In linguistics, a segment is "any discrete unit that can be identified, either physically or auditorily, in the stream of speech". The term is most used in phonetics and phonology to refer to the smallest elements in a language, and this usage can be synonymous with the term phone.
John Rupert Firth, commonly known as J. R. Firth, was an English linguist and a leading figure in British linguistics during the 1950s. He was Professor of English at the University of the Punjab from 1919–1928. He then worked in the phonetics department of University College London before moving to the School of Oriental and African Studies, where he became Professor of General Linguistics, a position he held until his retirement in 1956.
A diaphoneme is an abstract phonological unit that identifies a correspondence between related sounds of two or more varieties of a language or language cluster. For example, some English varieties contrast the vowel of late with that of wait or eight. Other English varieties contrast the vowel of late or wait with that of eight. This non-overlapping pair of phonemes from two different varieties can be reconciled by positing three different diaphonemes: A first diaphoneme for words like late, a second diaphoneme for words like wait, and a third diaphoneme for words like eight.
Clinical linguistics is a sub-discipline of applied linguistics involved in the description, analysis, and treatment of language disabilities, especially the application of linguistic theory to the field of Speech-Language Pathology. The study of the linguistic aspect of communication disorders is of relevance to a broader understanding of language and linguistic theory.
Connected speech, or connected discourse, in linguistics, is a continuous sequence of sounds forming utterances or conversations in spoken language. Analysis of connected speech shows sound changes affecting linguistic units traditionally described as phrases, words, lexemes, morphemes, syllables, phonemes or phones. The words that are modified by those rules will sound differently in connected speech than in citation form.
George Nickerson Clements was an American theoretical linguist specializing in phonology. Clements was born in Cincinnati, Ohio, and educated in New Haven, Paris and London. He received his Ph.D. from the School of Oriental and African Studies, University of London, in 1973, defending a thesis on the Ewe language based on a year of field work in Ghana. He was a visiting scientist at M.I.T. (1973–75) and held appointments as professor at Harvard (1975–82) and Cornell (1982–91) before moving to the Centre National de la Recherche Scientifique (C.N.R.S.) in Paris in 1992. He died of cancer in Chatham, Massachusetts, at the age of 68.

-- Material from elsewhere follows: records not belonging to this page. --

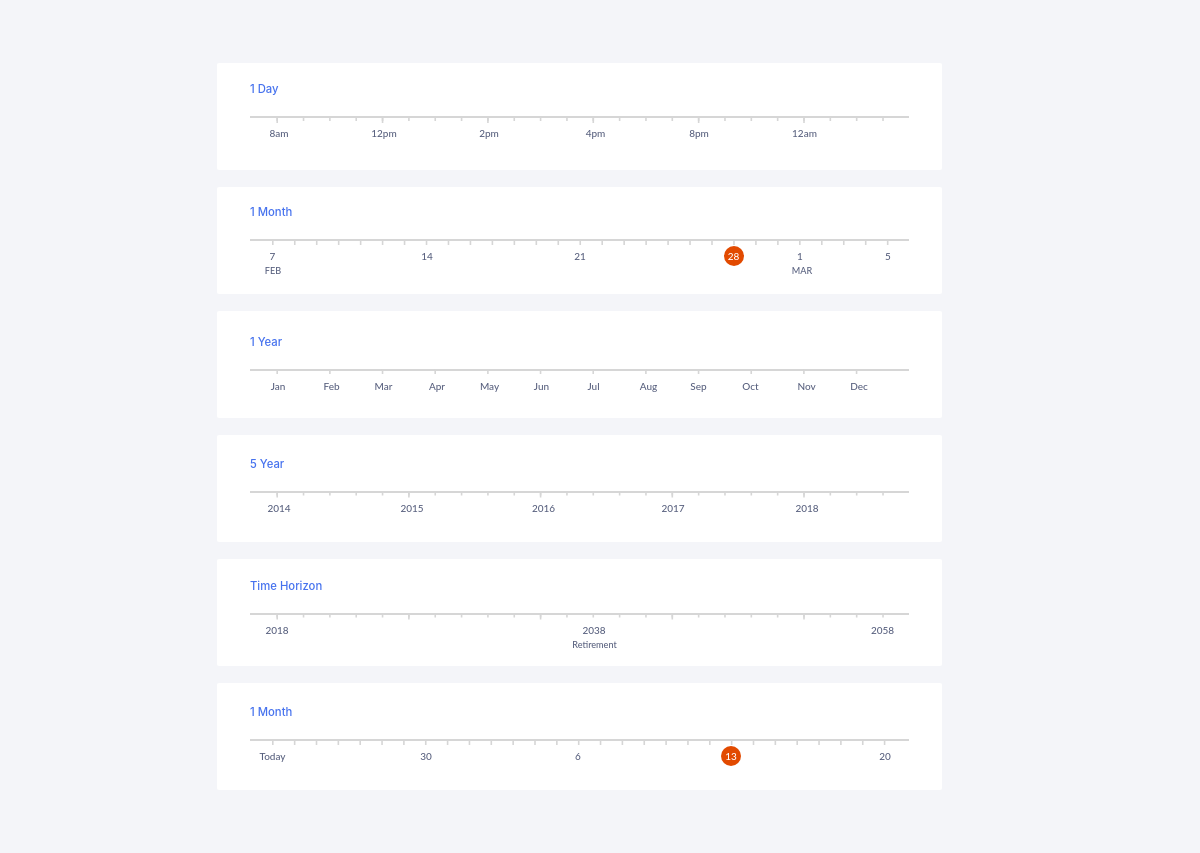
<!DOCTYPE html>
<html lang="en">
<head>
<meta charset="utf-8">
<title>Timeline scales</title>
<style>
:root {
  --page: #f4f5f9;
  --card: #ffffff;
  --heading: #4672ee;
  --label: #59617f;
  --axis: #d6d6d6;
  --accent: #e24a00;
}
* { box-sizing: border-box; margin: 0; padding: 0; }
html, body { width: 1200px; height: 853px; overflow: hidden; background: var(--page); }
.timelines {
  display: grid;
  grid-auto-rows: 107px;
  row-gap: 17.1px;
  width: 725px;
  margin-left: 217px;
  padding-top: 63px;
}
.timeline {
  padding: var(--top) 33px 0;
  background: var(--card);
  border-radius: 2px;
}
h2 {
  font: 500 11.3px/16px Inter, Roboto, sans-serif;
  color: var(--heading);
  white-space: nowrap;
}
.axis { display: block; width: 659px; height: 7px; margin-top: 19px; }
.axis line { stroke: var(--axis); }
.axis .rule { stroke-width: 2; }
.axis .minor { stroke-width: 3; }
.axis .major, .axis .even { stroke-width: 5; }
.fine .minor { stroke-dasharray: 1.6 24.74; }
.quarters .major { stroke-dasharray: 1.6 103.76; }
.fifths .major { stroke-dasharray: 1.6 130.1; }
.labels { position: relative; height: 32px; margin-top: 3px; list-style: none; }
.labels li {
  position: absolute;
  left: var(--x);
  top: 0;
  transform: translateX(-50%);
  font: 500 10px/14px Lato, sans-serif;
  color: var(--label);
  white-space: nowrap;
}
.labels .note { top: 15px; font-size: 9.1px; }
.labels .current {
  top: -3px;
  width: 20px;
  height: 20px;
  border-radius: 50%;
  background: var(--accent);
  color: var(--card);
  line-height: 20px;
  text-align: center;
}
</style>
</head>
<body>
<main class="timelines">

  <section class="timeline" style="--top:18px">
    <h2>1 Day</h2>
    <svg class="axis fine quarters" viewBox="0 0 659 7" aria-hidden="true">
      <line class="rule" x1="0" y1="1" x2="659" y2="1"/>
      <line class="minor" x1="26.4" y1="3.5" x2="634" y2="3.5"/>
      <line class="major" x1="26.4" y1="4.5" x2="556" y2="4.5"/>
    </svg>
    <ul class="labels">
      <li style="--x:29px">8am</li>
      <li style="--x:134px">12pm</li>
      <li style="--x:239px">2pm</li>
      <li style="--x:345.5px">4pm</li>
      <li style="--x:449px">8pm</li>
      <li style="--x:554.5px">12am</li>
    </ul>
  </section>

  <section class="timeline" style="--top:17px">
    <h2>1 Month</h2>
    <svg class="axis" viewBox="0 0 659 7" aria-hidden="true">
      <line class="rule" x1="0" y1="1" x2="659" y2="1"/>
      <line class="even" x1="22" y1="3.5" x2="639" y2="3.5" stroke-dasharray="1.6 20.36"/>
    </svg>
    <ul class="labels">
      <li style="--x:22.5px">7</li>
      <li class="note" style="--x:23px">FEB</li>
      <li style="--x:177px">14</li>
      <li style="--x:330px">21</li>
      <li class="current" style="--x:483.5px">28</li>
      <li style="--x:550px">1</li>
      <li class="note" style="--x:552px">MAR</li>
      <li style="--x:638px">5</li>
    </ul>
  </section>

  <section class="timeline" style="--top:23px">
    <h2>1 Year</h2>
    <svg class="axis" viewBox="0 0 659 7" aria-hidden="true">
      <line class="rule" x1="0" y1="1" x2="659" y2="1"/>
      <line class="even" x1="26.4" y1="2.5" x2="608" y2="2.5" stroke-dasharray="1.6 51.07"/>
    </svg>
    <ul class="labels">
      <li style="--x:28px">Jan</li>
      <li style="--x:81.5px">Feb</li>
      <li style="--x:133.5px">Mar</li>
      <li style="--x:187px">Apr</li>
      <li style="--x:239.5px">May</li>
      <li style="--x:291.5px">Jun</li>
      <li style="--x:343.5px">Jul</li>
      <li style="--x:398.5px">Aug</li>
      <li style="--x:448.5px">Sep</li>
      <li style="--x:500.5px">Oct</li>
      <li style="--x:556.5px">Nov</li>
      <li style="--x:609px">Dec</li>
    </ul>
  </section>

  <section class="timeline" style="--top:21px">
    <h2>5 Year</h2>
    <svg class="axis fine fifths" viewBox="0 0 659 7" aria-hidden="true">
      <line class="rule" x1="0" y1="1" x2="659" y2="1"/>
      <line class="minor" x1="26.4" y1="3" x2="634" y2="3"/>
      <line class="major" x1="26.4" y1="4" x2="556" y2="4"/>
    </svg>
    <ul class="labels">
      <li style="--x:29px">2014</li>
      <li style="--x:162px">2015</li>
      <li style="--x:293.5px">2016</li>
      <li style="--x:423px">2017</li>
      <li style="--x:557px">2018</li>
    </ul>
  </section>

  <section class="timeline" style="--top:19px">
    <h2>Time Horizon</h2>
    <svg class="axis fine fifths" viewBox="0 0 659 7" aria-hidden="true">
      <line class="rule" x1="0" y1="1" x2="659" y2="1"/>
      <line class="minor" x1="26.4" y1="3" x2="634" y2="3"/>
      <line class="major" x1="26.4" y1="4" x2="556" y2="4"/>
    </svg>
    <ul class="labels">
      <li style="--x:27px">2018</li>
      <li style="--x:344px">2038</li>
      <li class="note" style="--x:344.5px">Retirement</li>
      <li style="--x:632.5px">2058</li>
    </ul>
  </section>

  <section class="timeline" style="--top:20.5px">
    <h2>1 Month</h2>
    <svg class="axis" viewBox="0 0 659 7" aria-hidden="true">
      <line class="rule" x1="0" y1="1" x2="659" y2="1"/>
      <line class="even" x1="22" y1="3.5" x2="636" y2="3.5" stroke-dasharray="1.6 20.25"/>
    </svg>
    <ul class="labels">
      <li style="--x:22.5px">Today</li>
      <li style="--x:176px">30</li>
      <li style="--x:328px">6</li>
      <li class="current" style="--x:481px">13</li>
      <li style="--x:635px">20</li>
    </ul>
  </section>

</main>
</body>
</html>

Junko Itō is a Japanese-born American linguist. She received her Ph.D. in Linguistics in 1986 from the University of Massachusetts Amherst under the supervision of Alan Prince. She is currently a professor of linguistics at the University of California, Santa Cruz, where she served as chair of the department from 1999-2006.

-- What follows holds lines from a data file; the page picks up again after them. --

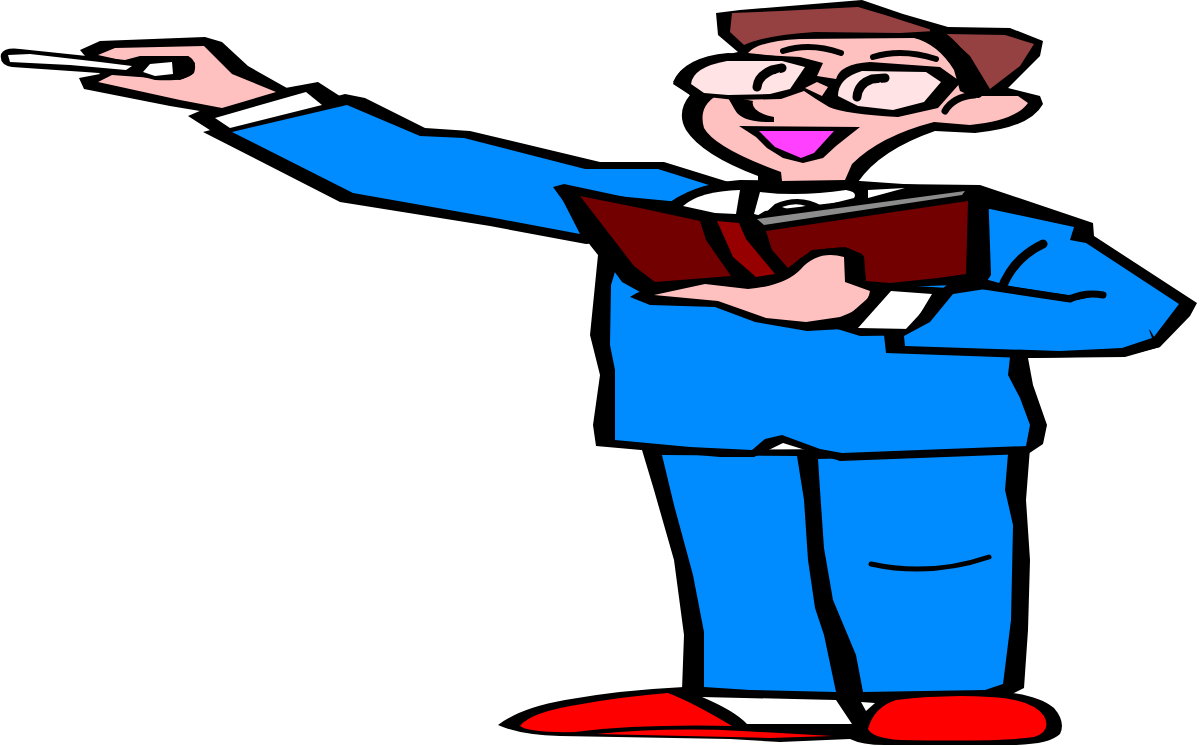
<!DOCTYPE html>
<html lang="en">
<head>
<meta charset="utf-8">
<title>Teacher with chalk and book</title>
<style>
:root {
  --paper: #ffffff;
  --ink: #000000;
  --suit: #008cff;
  --skin: #ffc0c0;
  --lens: #ffe3e5;
  --hair: #964141;
  --cover: #730000;
  --spine: #960000;
  --pages: #8c8c8c;
  --mouth: #ff40ff;
  --shoe: #ff0000;
}
html, body { margin: 0; background: var(--paper); overflow: hidden; }
svg { display: block; width: 1200px; height: 746px; }
.ink { fill: var(--ink); }
.suit { fill: var(--suit); }
.skin { fill: var(--skin); }
.lens { fill: var(--lens); }
.hair { fill: var(--hair); }
.cover { fill: var(--cover); }
.spine { fill: var(--spine); }
.pages { fill: var(--pages); }
.mouth { fill: var(--mouth); }
.shoe { fill: var(--shoe); }
.white { fill: var(--paper); }
.line { fill: none; stroke: var(--ink); stroke-linecap: round; stroke-linejoin: round; }
</style>
</head>
<body>
<svg viewBox="0 0 1200 746" role="img" aria-label="Cartoon teacher in a blue suit pointing with chalk and holding an open book">

  <g id="shoes">
    <path class="ink" d="M498 725 Q520 708 565 700 Q620 690 684 687 L720 690 L850 692 L880 697 Q930 688 985 691 Q1035 692 1054 708 Q1066 722 1060 734 Q1050 744 1015 745 L885 745 Q862 745 850 739 L780 742 L730 739 L560 736 Q520 735 498 725 Z"/>
    <path class="shoe" d="M520 726 Q530 712 582 704 Q620 697 668 693 Q692 702 732 726 Q640 724 575 732 Q530 733 520 726 Z"/>
    <path class="shoe" d="M596 734 Q670 727 742 731 L832 736 L770 738 Z"/>
    <path class="white" d="M702 697 L836 700 L852 724 L747 724 Q735 711 702 697 Z"/>
    <path class="white" d="M861 702 L875 703 L866 711 Z"/>
    <path class="shoe" d="M868 729 Q874 707 896 700 Q945 694 990 697 Q1032 699 1044 716 Q1052 731 1034 737 Q1000 742 900 740 Q872 738 868 729 Z"/>
  </g>

  <g id="trousers">
    <path class="ink" d="M642 450 L1030 448 L1026 500 L1030 560 L1028 630 L1024 688 L1010 695 L860 698 L705 693 L682 690 L684 635 L674 560 L654 490 Z"/>
    <path class="suit" d="M662 455 L797 456 L804 500 L808 560 L815 608 L824 635 L836 692 L750 690 L704 687 L704 632 L693 575 L674 505 Z"/>
    <path class="suit" d="M818 459 L1008 454 L1005 490 L1013 525 L1011 620 L1003 684 L985 690 L863 692 L856 655 L833 600 L824 548 L820 490 Z"/>
    <path class="line" stroke-width="5" d="M871 564 Q930 577 989 557"/>
  </g>

  <g id="jacket">
    <path class="ink" d="M555 180 L980 185 L1093 223 L1094 236 L1197 303 L1190 316 L1160 347 L1125 356 L1028 358 L1033 385 L1047 425 L1043 444 L1028 454 L840 461 L815 453 L783 443 L754 457 L720 457 L596 446 L593 425 L600 375 L590 335 L598 255 L590 245 Z"/>
    <path class="suit" d="M618 262 L990 209 L1074 227 L1070 240 L1086 243 L1179 304 L1150 342 L1120 348 L904 347 L1010 357 L1008 375 L1020 398 L1030 425 L1026 446 L842 453 L820 449 L782 435 L765 439 L752 450 L690 447 L615 440 L615 370 L610 345 L611 285 Z"/>
    <path class="line" stroke-width="9" d="M1043 244 Q1013 258 1001 290"/>
  </g>

  <g id="pointing-arm">
    <path class="ink" d="M203 132 L345 94 L365 98 L425 128 L470 131 L600 162 L664 162 L735 184 L640 240 L586 244 L490 226 L340 202 Z"/>
    <path class="suit" d="M232 132 L347 105 L420 136 L464 138 L585 169 L658 169 L712 186 L680 202 L575 192 L556 187 L580 234 L500 219 L353 193 Z"/>
    <path class="ink" d="M188 116 L230 98 L318 82 L346 100 L216 134 Z"/>
    <path class="white" d="M215 118 L306 92 L322 105 L230 128 Z"/>
    <path class="ink" d="M80 50 L100 41 L205 37 L222 42 L248 66 L294 92 L232 107 L212 113 L170 106 L84 89 L79 78 L100 74 Z"/>
    <path class="skin" d="M98 55 L115 48 L204 46 L232 74 L276 92 L222 108 L180 100 L98 82 L112 75 L180 80 Q194 76 195 63 L188 56 L140 58 L125 61 Z"/>
    <path class="ink" d="M1 54 Q5 47 20 49 L125 60 L140 56 L188 56 Q198 61 194 73 Q185 82 155 80 L140 76 L85 72 L12 67 Q-1 65 1 54 Z"/>
    <path class="white" d="M8 55 L30 54 L100 62 L132 66 L126 70 L70 65 L10 62 Z"/>
    <path class="white" d="M143 72 L150 64 L172 62 L173 74 L155 76 Z"/>
  </g>

  <g id="collar">
    <path class="ink" d="M664 207 Q690 184 740 180 L860 181 L990 190 L960 215 L760 235 Z"/>
    <path class="white" d="M683 206 Q700 191 740 190 L736 214 L715 213 Z"/>
    <path class="white" d="M760 192 Q800 197 846 190 Q858 192 854 198 L822 206 Q800 193 775 204 L762 216 L754 214 Z"/>
    <path class="white" d="M782 207 Q795 202 806 206 L790 210 Z"/>
    <path class="white" d="M868 190 L905 188 L868 198 Z"/>
  </g>

  <g id="head">
    <path class="ink" d="M716 13 L740 10 L862 0 L903 14 L948 27 L1010 28 L1043 41 L1040 56 L1008 88 L1040 96 L1043 104 Q1030 128 975 133 L935 131 Q880 150 858 182 L836 188 L788 186 L758 184 L758 176 Q702 155 686 130 Q676 112 690 95 L673 84 Q680 60 725 55 L738 52 L718 35 Z"/>
    <path class="skin" d="M748 53 Q758 41 800 39 L914 38 Q938 44 954 70 L960 91 L971 96 L1018 96 L1028 103 Q1015 121 970 125 L934 122 Q880 136 852 164 L845 180 L782 181 L781 172 Q715 148 704 128 Q698 107 716 96 L790 92 L810 60 Z"/>
    <path class="hair" d="M732 13 L780 11 L858 7 L885 15 L935 31 L900 33 L815 32 Q765 35 744 45 L730 32 Z"/>
    <path class="hair" d="M946 34 L1005 35 L1034 44 L1020 66 L990 89 L970 56 Z"/>
    <path class="line" stroke-width="8" d="M934 30 Q958 45 969 68 L978 94"/>
    <path class="line" stroke-width="7" d="M974 95 Q953 97 945 111"/>
    <path class="line" stroke-width="6" d="M783 51 Q810 42 841 53 M873 57 Q902 48 936 59"/>
  </g>

  <g id="glasses">
    <path class="ink" d="M673 82 Q684 57 728 53 L800 57 L823 63 L817 76 L836 79 Q840 64 870 62 L940 67 L961 82 L938 108 L898 117 Q845 114 829 107 L816 99 L804 91 L781 99 L735 100 L690 95 Z"/>
    <path class="lens" d="M691 84 Q693 67 727 61 L782 61 L805 67 L790 89 L770 94 L728 95 L704 93 Z"/>
    <path class="lens" d="M838 96 Q838 78 862 71 L926 72 L941 82 L924 102 L893 110 L858 106 Z"/>
    <path class="skin" d="M805 88 L817 82 L828 87 L822 96 Z"/>
    <path class="line" stroke-width="9" d="M757 87 Q758 76 772 70 L782 68 M857 97 Q858 84 872 79 L885 78"/>
    <path class="lens" d="M764 87 Q768 76 780 72 Q778 83 764 87 Z M865 97 Q869 85 881 82 Q879 92 865 97 Z"/>
  </g>

  <g id="nose-and-mouth">
    <path class="ink" d="M727 96 L753 101 Q750 112 774 117 L774 122 Q742 123 735 110 Z"/>
    <path class="ink" d="M739 126 L860 127 L836 146 L823 158 L803 163 L783 158 L767 148 L756 137 Z"/>
    <path class="mouth" d="M759 131 L834 131 L814 153 L801 158 L775 147 Z"/>
  </g>

  <g id="book">
    <path class="ink" d="M553 187 L564 184 L700 213 L752 219 L765 211 L968 187 L988 188 L991 275 L985 284 L870 288 L760 288 L640 292 L622 282 Z"/>
    <path class="cover" d="M580 196 L640 208 L700 221 L706 240 L731 276 L655 282 L634 266 Z"/>
    <path class="spine" d="M717 221 L739 223 L746 239 L775 274 L756 277 L733 257 Z"/>
    <path class="cover" d="M766 231 L968 201 L966 274 L938 278 L890 283 L866 281 L862 254 L845 247 L812 250 L788 268 L772 250 Z"/>
    <path class="pages" d="M757 219 L965 191 L962 195 L764 225 Z"/>
  </g>

  <g id="holding-hand">
    <path class="ink" d="M630 297 Q642 288 665 287 L760 281 Q790 278 796 262 Q812 246 848 248 L864 256 L866 282 L890 290 L862 328 L807 331 L755 322 L715 307 L650 305 Z"/>
    <path class="skin" d="M654 295 L705 284 L748 289 Q785 286 801 269 Q818 250 844 257 L845 282 L870 291 Q868 307 840 317 L806 322 L766 318 L718 301 Z"/>
    <path class="ink" d="M834 328 L884 284 L948 288 L956 304 L936 335 L860 336 Z"/>
    <path class="white" d="M858 328 L891 291 L932 294 L911 329 Z"/>
  </g>

  <g id="book-arm">
    <path class="ink" d="M886 353 L884 335 L905 330 L918 316 L936 294 L948 284 L985 279 L1010 286 L1068 295 L1106 292 L1080 304 L1150 330 L1160 347 L1125 357 L1028 358 Z"/>
    <path class="suit" d="M905 346 L904 336 L930 322 L953 294 L992 288 L1068 302 L1106 294 L1140 304 L1152 338 L1122 348 L1060 351 Z"/>
    <path class="line" stroke-width="7" d="M984 286 L1070 299 Q1085 292 1103 295"/>
  </g>
</svg>
</body>
</html>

Panchronic phonology is an approach to historical phonology. Its aim is to formulate generalizations about sound changes that are independent of any particular language or language group.
Jacqueline Vaissière is a French phonetician.
Donca Steriade is a professor of Linguistics at MIT, specializing in phonological theory.
Annie Rialland is a French linguist who is Director of Research emerita of the CNRS Laboratory of Phonetics and Phonology (Paris). Her main domains of expertise are phonetics, phonology, prosody, and African languages.
Dr. Monik Charette is a French-Canadian linguist and phonologist who taught at SOAS the University of London, in the United Kingdom. She specializes in phonology, morphophonology, stress systems, vowel harmony, syllabic structure and word-structure, focusing on Altaic languages, Turkish, and French.